Later life divorce is becoming more and more common, with one in four divorces in the UK occurring after the age of 50. Once the children have left home and we approach our ‘golden years’, it is perhaps inevitable that some couples will rethink their marriage and realise that it has run its course. The impact of COVID-19 has only fuelled this trend with divorce enquiries increasingly significantly since the first lockdown.
Regardless of whether it’s your choice or your spouse’s to divorce and whether or not your separation is amicable, this is likely to be an exceptionally challenging time. There is so much to think about when going our separate ways and while it’s easy to get overwhelmed by the emotional impact, it’s essential to safeguard your financial wellbeing and protect your future.

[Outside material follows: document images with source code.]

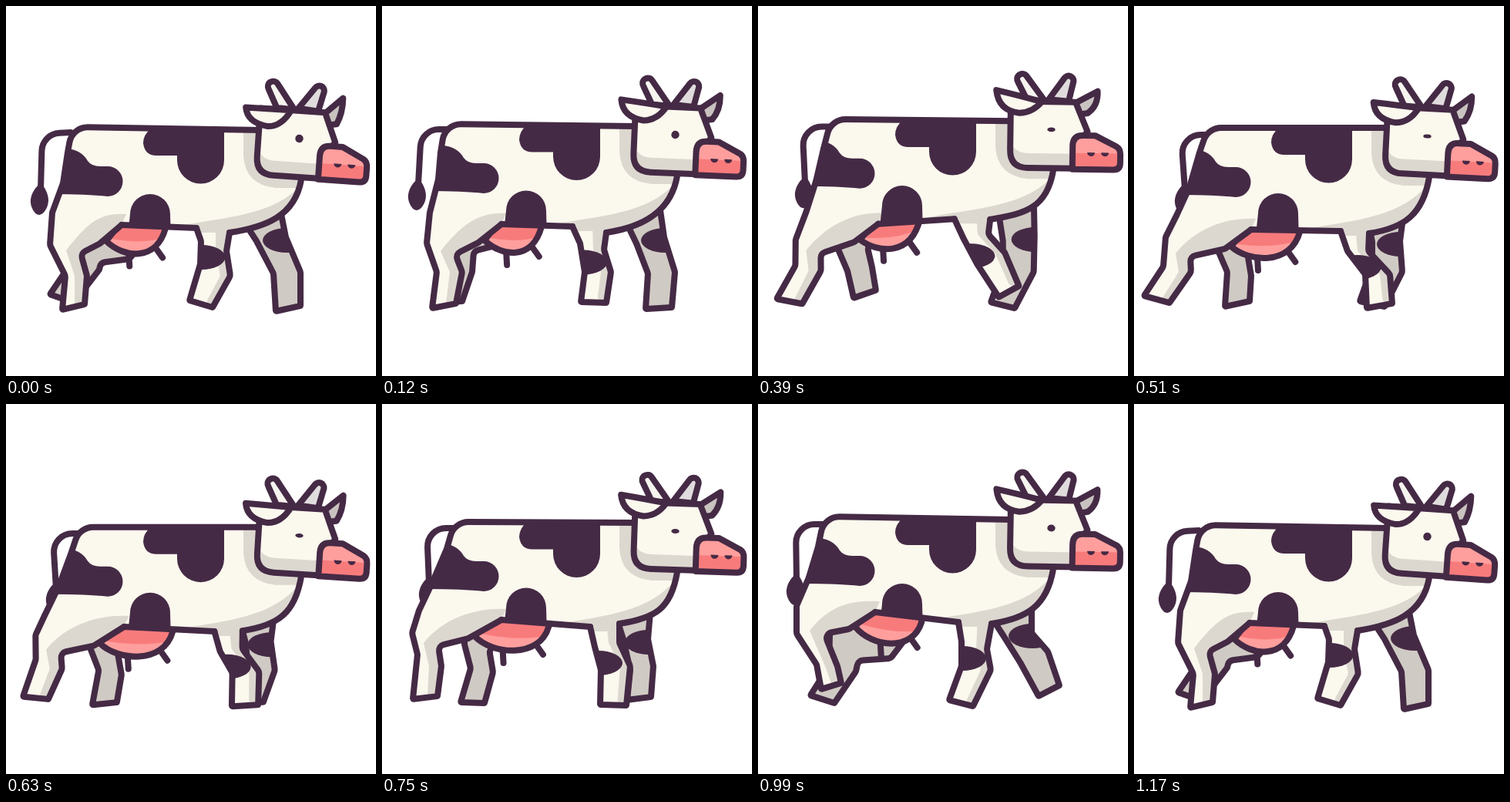
An HTML page with a canvas for the animation above (1200 ms loop, 480 px wide and 480 px high).

```html
<!DOCTYPE html>
<html lang="en">
<head>
<meta charset="utf-8">
<title>Walking cow</title>
<style>
  html, body { margin: 0; width: 100%; height: 100%; overflow: hidden; background: #fff; }
  canvas { display: block; width: 480px; height: 480px; }
</style>
</head>
<body>
<canvas id="stage" width="480" height="480"></canvas>
<script>
const ctx = document.getElementById('stage').getContext('2d');
const INK = '#452a45', CREAM = '#fbf8ee', SHADE = '#dcd8d0', FAR = '#d0cac4';
const PINK = '#ff9f9d', ROSE = '#f87b7c';
const LOOP = 1200, STEP = 30, CYCLE = 1170, STRIDE = CYCLE / 2;
const KEYS = [0, 120, 270, 510, 750, 990];
const LEG_KEYS = [0, 120, 270, 405, 510, 750, 855, 990];

// Periodic cubic interpolation through rows of numbers.
function track(times, period, rows) {
  const n = times.length;
  const at = i => times[(i + n) % n] + period * Math.floor(i / n);
  const row = i => rows[(i + n) % n];
  return t => {
    t %= period;
    let i = n - 1;
    while (times[i] > t) i--;
    const t0 = at(i), span = at(i + 1) - t0, u = (t - t0) / span;
    const slope = (k, j) => (row(k + 1)[j] - row(k - 1)[j]) / (at(k + 1) - at(k - 1)) * span;
    return row(i).map((a, j) => {
      const b = row(i + 1)[j], d = b - a, m = slope(i, j), q = slope(i + 1, j);
      return a + u * (m + u * (3 * d - 2 * m - q + u * (m + q - 2 * d)));
    });
  };
}

// Eye height and head tilt repeat every half cycle.
const bob = track([0, 120, 165, 270, 405, 510], STRIDE,
  [[172, 4], [167, 2.5], [165, 2], [158, 0], [161, 1], [169, 3]]);
const blink = track(KEYS, CYCLE, [[1], [1], [.7], [.5], [.6], [.85]]);

// Point track; each point follows the bob by its own weight.
function joints(times, weights, poses) {
  const rows = poses.map((pose, k) => {
    const lift = bob(times[k])[0];
    return pose.split(/[ ,]/).map((v, j) => j % 2 ? v - weights[j >> 1] * lift : +v);
  });
  const get = track(times, CYCLE, rows);
  return t => {
    const v = get(t), lift = bob(t)[0];
    return weights.map((w, i) => [v[2 * i], v[2 * i + 1] + w * lift]);
  };
}

const FRONT = [1, .9, .4, 0, 0, .4, .9, 1];
const HIND = [1, 1, .7, .3, 0, 0, .3, .7, .9, 1];

const nearFront = joints(LEG_KEYS, FRONT, [
  '247,288 253,305 252,335 238,382 268,391 291,350 286,318 290,294',
  '247,286 257,308 263,345 258,384 291,385 297,345 288,316 291,294',
  '248,278 258,300 270,326 305,370 328,357 303,312 287,290 294,275',
  '256,277 268,303 286,336 312,379 339,365 322,322 300,298 302,278',
  '268,292 277,318 300,348 302,392 335,386 332,348 304,318 305,295',
  '270,289 276,315 284,345 283,390 317,391 322,340 308,310 308,285',
  '266,280 272,305 279,342 268,388 300,392 316,342 306,312 307,280',
  '260,283 264,308 264,340 248,384 279,392 302,345 297,318 303,285'
]);
const farFront = joints(LEG_KEYS, FRONT, [
  '312,285 325,305 347,347 350,396 382,389 382,345 363,300 357,270',
  '318,283 330,308 345,347 342,393 376,391 380,345 366,300 361,265',
  '328,265 333,290 338,335 323,388 354,392 373,345 371,290 364,240',
  '312,280 316,306 316,340 300,384 331,392 356,345 357,300 357,262',
  '305,285 309,306 309,338 293,383 325,390 348,345 345,305 349,275',
  '305,280 313,305 322,345 318,384 349,380 352,340 345,305 348,270',
  '303,275 312,298 326,330 357,370 380,358 358,318 350,298 352,260',
  '305,280 318,300 340,335 364,379 391,365 376,321 355,297 355,262'
]);
const nearHind = joints(KEYS, HIND, [
  '74,230 60,268 57,310 77,350 73,394 102,387 105,350 97,321 122,308 150,284',
  '73,225 62,268 58,308 71,345 65,392 96,386 104,345 95,322 125,307 155,283',
  '77,225 68,268 57,310 62,337 43,386 76,387 92,343 91,320 130,302 160,280',
  '72,235 56,270 41,300 38,338 13,376 46,385 74,345 73,325 118,315 152,290',
  '66,230 48,268 39,297 46,325 40,383 72,379 77,340 73,314 112,304 155,280',
  '66,225 50,262 50,298 76,338 82,370 108,362 103,340 86,298 118,292 152,270'
]);
const farHind = joints(KEYS, HIND, [
  '110,250 95,285 85,312 80,340 57,374 88,385 121,342 123,333 160,328 185,298',
  '110,250 95,275 88,300 88,330 74,385 104,383 117,345 119,318 150,310 190,285',
  '110,240 95,275 97,315 107,342 121,369 147,358 139,330 132,305 160,300 195,280',
  '115,250 106,285 108,315 121,345 118,390 150,383 152,350 147,320 165,315 195,285',
  '112,245 108,275 107,312 115,343 102,387 133,388 144,348 139,318 165,305 195,280',
  '110,240 98,270 93,300 92,340 68,378 99,388 127,347 130,333 172,330 206,285'
]);
// Rump, back corner, then tail root, bend and end.
const rear = joints(KEYS, [1, 1, 1, 1, 1], [
  '80,190 86,157 84,164 47,166 45,238',
  '76,190 82,153 84,160 51,160 47,232',
  '84,185 92,142 94,152 53,152 54,226',
  '85,190 96,158 95,167 61,167 66,238',
  '84,188 94,153 96,161 58,161 61,232',
  '78,185 86,146 90,156 49,156 50,228'
]);

const shift = ([x, y], dx, dy = 0) => [x + dx, y + dy];
const mix = (a, b, k) => a + (b - a) * k;

// Polyline with softened corners.
function soft(pts, r = 7, path = new Path2D()) {
  path.moveTo(...pts[0]);
  for (let i = 1; i < pts.length - 1; i++) path.arcTo(...pts[i], ...pts[i + 1], r);
  path.lineTo(...pts[pts.length - 1]);
  return path;
}
function limb(pts, foot) {
  const path = new Path2D();
  path.moveTo(...pts[0]);
  for (let i = 1; i < pts.length - 1; i++) {
    path.arcTo(...pts[i], ...pts[i + 1], i === foot || i === foot + 1 ? 1 : 8);
  }
  path.lineTo(...pts[pts.length - 1]);
  return path;
}
function fill(path, color) { ctx.fillStyle = color; ctx.fill(path); }
function line(path, width = 8) { ctx.lineWidth = width; ctx.stroke(path); }
function shape(path, color, width) { fill(path, color); line(path, width); }
function blob(x, y, rx, ry, color = INK) {
  ctx.fillStyle = color;
  ctx.beginPath();
  ctx.ellipse(x, y, rx, ry, 0, 0, 2 * Math.PI);
  ctx.fill();
}
function clipped(path, draw) {
  ctx.save();
  ctx.clip(path);
  draw();
  ctx.restore();
}

function drawTail(root, bend, end) {
  line(soft([root, bend, end], 24));
  const [x, y] = end;
  fill(new Path2D(`M${x},${y - 8}C${x + 5},${y - 4} ${x + 10},${y + 6} ${x + 10},${y + 14}
    C${x + 10},${y + 24} ${x + 3},${y + 33} ${x - 2},${y + 33}
    C${x - 8},${y + 33} ${x - 14},${y + 22} ${x - 13},${y + 13}
    C${x - 12},${y + 4} ${x - 6},${y - 4} ${x},${y - 8}Z`), INK);
}

function drawUdder(left, right) {
  const [lx, ly] = left, [rx, ry] = right, mid = (ly + ry) / 2;
  const teat = mix(lx, rx, .38), teat2 = mix(lx, rx, .82);
  line(new Path2D(`M${teat},${mid + 24}l1,17M${teat2},${mid + 16}l10,14`));
  const bag = new Path2D(`M${lx},${ly}C${lx + 22},${mid + 30} ${rx - 12},${mid + 36} ${rx},${ry}
    L${rx},${ry - 14}L${lx + 20},${ly - 26}Z`);
  fill(bag, PINK);
  clipped(bag, () => fill(new Path2D(`M${lx},${ly - 40}H${rx + 5}V${ry + 10}
    Q${mix(lx, rx, .65)},${mid + 14} ${lx + 8},${ly - 3}Z`), ROSE));
  line(bag);
}

function drawSpots(top, eye) {
  const y = top + 70;
  fill(new Path2D(`M60,${y - 42}H80Q98,${y - 40} 106,${y - 26}Q111,${y - 19} 122,${y - 19}H132
    A19.5 19.5 0 0 1 132,${y + 20}Q104,${y + 17} 60,${y + 17}Z`), INK);
  const b = (top + eye - 11) / 2;
  fill(new Path2D(`M188,${b}Q178,${b + 8} 178,${b + 19}Q180,${b + 35} 195,${b + 35}H222V${b + 41}
    A30.5 30.5 0 0 0 283,${b + 41}V${b}Z`), INK);
  const c = b + 86;
  fill(new Path2D(`M157,${c + 62}L161,${c + 25}A26 26 0 0 1 213,${c + 25}L214,${c + 62}Z`), INK);
}

function drawHead(eye, tilt, lid) {
  ctx.save();
  ctx.translate(380.5, eye);
  ctx.rotate(tilt * Math.PI / 180);
  ctx.translate(-380, -158);
  shape(new Path2D('M348,120L336,97A6.5 6.5 0 0 1 347,89L371,121Z'), '#f6f4ef');
  shape(new Path2D('M376,119L396,91A6.5 6.5 0 0 1 408,95L402,121Z'), '#e0dcdd');
  const ex = 441 - 2 * tilt, ey = 109 - 1.8 * tilt;
  shape(new Path2D(`M411,123L${ex},${ey}Q${ex + 1},${ey + 19} 427,136L416,138Z`), '#c9c3c0');
  const skull = new Path2D('M327,122V185Q327,208 350,208H412V178L427,160L411,122Z');
  fill(skull, CREAM);
  clipped(skull, () => fill(new Path2D('M327,170Q330,189 350,189H415V212H327Z'), SHADE));
  line(skull);
  const tip = 104 + 4.6 * tilt, low = 135 + 2.5 * tilt;
  shape(new Path2D(`M308,${tip}Q311,${low - 3} 338,${low}Q356,${low - 1} 367,122Q340,${(tip + 122) / 2} 308,${tip}Z`), CREAM);
  const muzzle = new Path2D('M408,209V179Q408,165 421,165H437L465,179Q470,182 470,189V200Q470,209 461,209Z');
  fill(muzzle, PINK);
  clipped(muzzle, () => { ctx.fillStyle = ROSE; ctx.fillRect(400, 188, 80, 30); });
  line(muzzle);
  fill(new Path2D('M427,187h10a5 5 0 0 1 -10,0ZM445,187h10a5 5 0 0 1 -10,0Z'), INK);
  blob(380, 158, 5.2, 5.2 * lid, INK);
  ctx.restore();
}

function draw(t) {
  const [eye, tilt] = bob(t);
  const [rump, corner, root, bend, end] = rear(t);
  const front = nearFront(t), hind = nearHind(t), back = farFront(t), rearFar = farHind(t);
  const chest = [383, eye + 53], neck = [330, eye - 11];
  const armpit = front[7], belly = front[0], groin = hind[9];

  ctx.fillStyle = '#fff';
  ctx.fillRect(0, 0, 480, 480);
  ctx.strokeStyle = INK;
  ctx.lineJoin = ctx.lineCap = 'round';

  shape(limb(rearFar, 4), FAR);
  const far = limb(back, 3);
  fill(far, FAR);
  clipped(far, () => blob(back[6][0] + 1, back[6][1] + 4, 31, 16));
  line(far);
  drawTail(root, bend, end);
  drawUdder(shift(hind[8], 8, -3), [207 + (belly[0] - 247) * .4, belly[1]]);

  // One silhouette: trunk plus both near legs, all wound the same way.
  const bust = [chest[0] - 8, chest[1] + 48, armpit[0] + 46, armpit[1] - 7, ...armpit];
  const body = soft([hind[0], rump, corner, neck], 24);
  body.lineTo(...chest);
  body.bezierCurveTo(...bust);
  body.lineTo(...belly);
  body.lineTo(...groin);
  body.closePath();
  const wider = (leg, dx) => {
    const n = leg.length - 1;
    return [shift(leg[n], 0, -20), ...leg.slice().reverse(), shift(leg[0], dx, -20)];
  };
  body.addPath(limb(wider(front, 0), 4));
  body.addPath(limb(wider(hind, 22), 5));
  fill(body, CREAM);

  clipped(body, () => {
    const h = belly[1];
    fill(new Path2D(`M308,${eye - 20}V${eye + 22}Q310,${eye + 60} 350,${eye + 64}H390V${eye - 20}Z`), SHADE);
    fill(new Path2D(`M205,${h + 2}C260,${h - 14} 345,${h - 10} ${chest[0]},${chest[1] + 6}
      V${h + 6}H205Z`), SHADE);
    fill(soft([shift(armpit, -18, -10), shift(front[6], -14), shift(front[5], -13), shift(front[4], -12),
      shift(front[4], 4), front[5], front[6], armpit]), SHADE);
    const [gx, gy] = groin, [kx, ky] = hind[7];
    const thigh = new Path2D();
    thigh.moveTo(gx + 6, gy - 14);
    thigh.bezierCurveTo(gx - 30, gy - 16, kx + 8, ky - 38, kx - 19, ky - 4);
    [shift(hind[6], -16), shift(hind[5], -13), hind[5], hind[6], hind[7], hind[8], groin]
      .forEach(p => thigh.lineTo(...p));
    fill(thigh, SHADE);
    blob((front[1][0] + front[2][0]) / 2 + 1, (front[1][1] + front[2][1]) / 2 + 6, 31, 16);
    drawSpots(corner[1], eye);
  });

  line(soft([hind[0], rump, corner, neck], 24));
  const under = new Path2D();
  under.moveTo(...chest);
  under.bezierCurveTo(...bust);
  under.moveTo(...belly);
  under.lineTo(...groin);
  line(under);
  line(limb(front, 3));
  line(limb(hind, 4));
  drawHead(eye, tilt, blink(t)[0]);
}

const start = performance.now();
function tick() {
  const t = (performance.now() - start) % LOOP;
  draw(Math.floor(t / STEP) * STEP % CYCLE);
  requestAnimationFrame(tick);
}
tick();
</script>
</body>
</html>
```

This is especially pertinent for later life divorcees as the question of financial security in retirement looms more closely. Divorce during these years may be more of a struggle because it comes at a time when you’re expecting to wind down and enjoy a smooth path to retirement. That being said, there is little time to waste when dealing with the emotional rollercoaster of divorce because time is of the essence when it comes to creating the best chance of good financial outcomes.

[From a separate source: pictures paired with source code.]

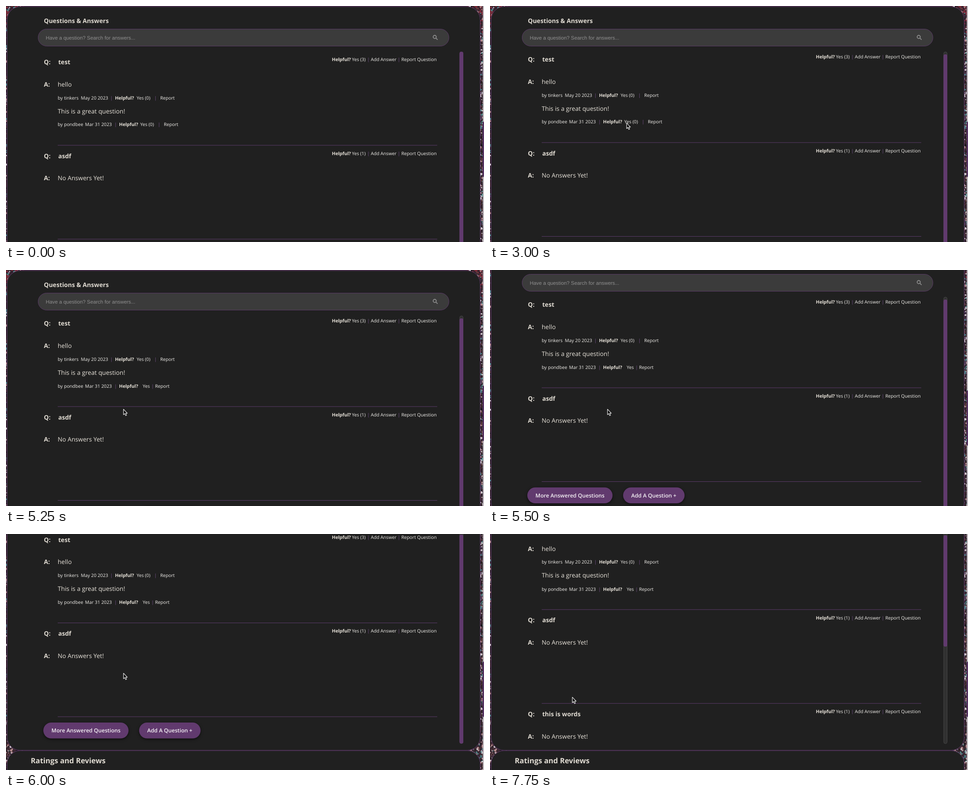
An HTML page with a canvas for the animation above (8 s loop, 1063x527 px).

```html
<!DOCTYPE html>
<html lang="en">
<head>
<meta charset="utf-8">
<title>Questions and answers</title>
<style>
  html, body { margin: 0; width: 100%; height: 100%; overflow: hidden; background: #202020; }
  #stage { position: relative; width: 1063px; height: 527px; overflow: hidden; background: #241a22; }
  #page, #page > *, #top { position: absolute; left: 0; top: 0; }
  text {
    font-family: "Open Sans", "Noto Sans", sans-serif; fill: #e8e3da;
    white-space: pre; text-rendering: geometricPrecision;
  }
  .body { font-size: 13.65px; }
  .bold { font-size: 13.65px; font-weight: 700; fill: #e0dbd2; }
  .meta { font-size: 10.24px; fill: #f2f0ec; }
  .help { font-size: 10.24px; font-weight: 700; }
  .bar { font-size: 10.24px; fill: #75518a; text-anchor: middle; }
  .title { font-size: 16.38px; font-weight: 700; fill: #e0dbd2; }
  .label { font-size: 12.08px; font-weight: 600; fill: #f6f3f6; }
  .hint { font: 11.37px "Liberation Sans", Arial, sans-serif; fill: #8f8f8f; }
  .card { fill: #202020; stroke: #5d3869; }
  .rule { stroke: #5c3b6b; }
  .pill { fill: #613a6e; filter: drop-shadow(0 2px 3px rgba(0, 0, 0, .6)); }
  .pill.hot { fill: #64b63c; }
  .pressed { fill: #a5a1a6; }
</style>
</head>
<body>
<div id="stage">
  <div id="page">
    <canvas id="sky" width="1063" height="720"></canvas>
    <svg width="1063" height="720">
      <clipPath id="view"><rect x="0" y="102" width="1063" height="472.5"/></clipPath>
      <rect class="card" x="2.5" y="1.5" width="1052" height="588" rx="29"/>
      <rect class="card" x="2.5" y="590.3" width="1052" height="300" rx="29"/>
      <text class="bold" x="84.3" y="38">Questions &amp; Answers</text>
      <text class="title" x="55" y="618">Ratings and Reviews</text>
      <rect x="71.5" y="51.5" width="913.5" height="38" rx="19" fill="#3b3b3b" stroke="#5a3a66"/>
      <text class="hint" x="88.5" y="75.3">Have a question? Search for answers...</text>
      <g fill="none" stroke="#8d8d8d" stroke-width="1.8">
        <circle cx="953.4" cy="69" r="3.5"/>
        <path d="M956 71.6L959.3 74.9" stroke-linecap="round"/>
      </g>
      <rect x="1009" y="102.5" width="7.5" height="472" rx="3.75" fill="#303030" stroke="#474747"/>
      <rect id="thumb" x="1008.5" width="8.5" rx="4" fill="#613a6e"/>
      <g clip-path="url(#view)"><g id="list"></g></g>
    </svg>
  </div>
  <svg id="top" width="1063" height="527">
    <rect x="1060.5" width="2.5" height="527" fill="#c9c5c9"/>
    <rect id="pageThumb" x="1060" y="258" width="8" height="124" rx="4" fill="#563563"/>
    <path id="cursor" d="M.8 .8V13.2L3.6 10.6L5.6 15.2L7.6 14.3L5.7 9.9H9.3Z"
      fill="#111" stroke="#f4f4f4" stroke-width="1.1" stroke-linejoin="round"/>
  </svg>
</div>
<script>
const LOOP = 8000, PITCH = 209.5, VIEW = 472.5, SHORT = 478.5;
const $ = id => document.getElementById(id);

function add(parent, tag, attrs, text) {
  const el = document.createElementNS("http://www.w3.org/2000/svg", tag);
  for (const key in attrs) el.setAttribute(key, attrs[key]);
  if (text) el.textContent = text;
  return parent.appendChild(el);
}
const group = parent => add(parent, "g", {});
const write = (parent, cls, x, y, text) => add(parent, "text", { class: cls, x, y }, text);
const move = (el, x, y) => el.setAttribute("transform", `translate(${x} ${y})`);
const show = (el, on) => el.setAttribute("visibility", on ? "visible" : "hidden");

function question(index, title, votes) {
  const g = group($("list"));
  move(g, 0, index * PITCH);
  write(g, "bold", 84.3, 130, "Q:");
  write(g, "bold", 116.2, 130, title);
  write(g, "help", 724.8, 123.3, "Helpful?");
  write(g, "meta", 769.3, 123.3, `Yes (${votes})`);
  write(g, "bar", 806, 123.3, "|");
  write(g, "meta", 811.2, 123.3, "Add Answer");
  write(g, "bar", 873.8, 123.3, "|");
  write(g, "meta", 879.2, 123.3, "Report Question");
  write(g, "bold", 84.3, 179.8, "A:");
  add(g, "path", { class: "rule", d: "M115 311H959" });
  return g;
}

function byline(g, y, name, date, dateX) {
  write(g, "meta", 115, y, "by " + name);
  write(g, "meta", dateX, y, date);
  write(g, "bar", dateX + 68, y, "|");
  write(g, "help", dateX + 75.8, y, "Helpful?");
}

function actions(g, y, x) {
  const yes = write(g, "meta", x, y, "Yes (0)");
  write(g, "bar", x + 41.7, y, "|");
  write(g, "meta", x + 52.4, y, "Report");
  return yes;
}

const first = question(0, "test", 3);
write(first, "body", 115, 179.8, "hello");
byline(first, 208.6, "tinkers", "May 20 2023", 166.6);
actions(first, 208.6, 290.5);
write(first, "body", 115, 239.5, "This is a great question!");
const answer = group(first);
byline(answer, 268.3, "pondbee", "Mar 31 2023", 175.8);
const before = group(answer), after = group(answer);
const yes = actions(before, 268.3, 298.5);
write(after, "meta", 304, 268.3, "Yes");
write(after, "bar", 326, 268.3, "|");
write(after, "meta", 331.4, 268.3, "Report");

const second = question(1, "asdf", 1), third = question(2, "this is words", 1);
for (const g of [second, third]) write(g, "body", 115, 179.8, "No Answers Yet!");

const buttons = group($("list"));
function button(x, width, text) {
  const pill = add(buttons, "rect", { class: "pill", x, y: 533.5, width, height: 35.6, rx: 17.8 });
  write(buttons, "label", x + 18, 555.9, text);
  return pill;
}
const more = button(83, 189.5, "More Answered Questions");
button(296, 136.7, "Add A Question +");

// speckled backdrop, visible at the sides and between the cards
function paintSky() {
  const c = $("sky").getContext("2d");
  const tones = ["#1a1419", "#2c1f2b", "#3f2a33", "#4a3a55", "#5a3a3c", "#4f8f90", "#b98f92", "#d8d0d6"];
  let seed = 7;
  const rnd = () => (seed = seed * 16807 % 2147483647) / 2147483647;
  c.fillStyle = "#33242d";
  c.fillRect(0, 0, 1063, 720);
  for (let i = 0; i < 6000; i++) {
    const x = rnd() * 80, y = rnd() * 720, r = .8 + rnd() * 1.8;
    c.fillStyle = y < 60 && rnd() < .5 ? "#7c2b3a" : tones[Math.floor(rnd() * tones.length)];
    c.beginPath();
    c.arc(x < 40 ? x : 983 + x, y, r, 0, 7);
    c.fill();
  }
}
paintSky();

// [start ms, values that hold until changed]
const steps = [
  [0, { at: null, page: 0, scroll: 0, bar: 0, press: false, voted: false, hot: false, long: false }],
  [500, { at: [503, 131] }],
  [750, { at: [339, 252.5] }],
  [1250, { scroll: 6, bar: 6 }],
  [2250, { at: [254, 273] }],
  [2500, { at: [266, 262] }],
  [2750, { at: [291, 260] }],
  [3000, { at: [303, 260.5] }],
  [3750, { at: [306, 260], press: true }],
  [4000, { at: [308, 260] }],
  [4250, { voted: true }],
  [5250, { at: [260.5, 310] }],
  [5500, { page: 42 }],
  [5750, { page: 80 }],
  [6000, { page: 106.5 }],
  [6250, { at: [222, 394] }],
  [6500, { at: [169, 469] }],
  [6750, { at: [170.5, 449], hot: true }],
  [7000, { long: true }],
  [7500, { at: [182.3, 363.5], scroll: 14, bar: 8 }],
  [7750, { scroll: 35.7, bar: 14 }]
];

function draw(t) {
  const s = {};
  for (const [start, values] of steps) if (t >= start) Object.assign(s, values);
  $("page").style.transform = `translateY(${-s.page}px)`;
  $("pageThumb").setAttribute("y", 258 + s.page * .25);
  move($("list"), 0, -s.scroll);

  const total = SHORT + (s.long ? 2 * PITCH : 0);
  $("thumb").setAttribute("y", 102 + s.bar * VIEW / total);
  $("thumb").setAttribute("height", VIEW * VIEW / total);

  show(third, s.long);
  show(before, !s.voted);
  show(after, s.voted);
  move(answer, 0, s.voted ? .6 : 0);
  yes.setAttribute("class", s.press ? "meta pressed" : "meta");
  more.setAttribute("class", s.hot ? "pill hot" : "pill");
  move(buttons, 0, s.long ? 2 * PITCH : 0);

  show($("cursor"), !!s.at);
  if (s.at) move($("cursor"), ...s.at);
}

const began = performance.now();
function tick() {
  draw((performance.now() - began) % LOOP);
  requestAnimationFrame(tick);
}
tick();
</script>
</body>
</html>
```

The good news is that the link between financial security and emotional wellness should not be underestimated – getting in control of the practicalities during the earlier stages of divorce may mean letting go of certain dreams you had as a couple but this will help you to heal and establish yourself more securely in the long run.
Make contact with a financial adviser early on during the process to ensure that you can reset your financial goals. This will mean reconsidering your financial objectives as an individual – working out what is fair and realistic once the assets, savings, investments and finances are divided. There will be the legal costs of the divorce itself to think about as well as questions about how to divide key assets such as the family home and long-term savings, and deal with any outstanding debt. This all needs to be taken into account when establishing your new financial normal.
Grey Divorce and the Gender Divide
With so-called ‘grey divorces’ a growing trend, the divorce gender divide remains as research shows that women, especially older women, will often be financially impacted more seriously than men in the event of a divorce. But this doesn’t mean that women should compromise themselves financially.
Pensions is one key area that financial advisers will address to ensure that women get a fair deal. Why? Because women are more likely to have smaller pension savings – an average of £70,000 less at retirement than men – due to the gender salary divide as well as more time spent out of the workplace due to home and childcare duties, and responsibilities for other family members.
Many grey divorcees are part of a generation where women commonly gave up their careers to be homemakers after which the burden of caring responsibilities made a (full) return to the workplace difficult or even impossible. Other women of this generation may not have had a career at all and, after relying financially on their spouses for years, the transition to single life – and single financial life – will come as even more of a shock.
Research shows that women are more likely to waive their rights to their partner’s pension than men (28% of women compared to 19% of men) in the event of divorce as the emotional cost of battling over the finances is just too high. This is particularly concerning as women are twice as likely than men to see their household incomes fall by a third in the year following their divorce. We need to consider the fact that women have a longer life expectancy and therefore more years in which savings will be utilised. Grey divorcees also face the issue that time is not on their side when it comes to making up any shortfall in income following a divorce.
As advisers, our team at Vintage Wealth Management offer a sensitive yet practical approach when helping our clients to navigate the impact of divorce on their financial planning. Our holistic approach means that you will be able to stay on track with your financial goals whilst minimising the stress and anxiety associated with later life divorce for a smoother pathway to a strong financial future.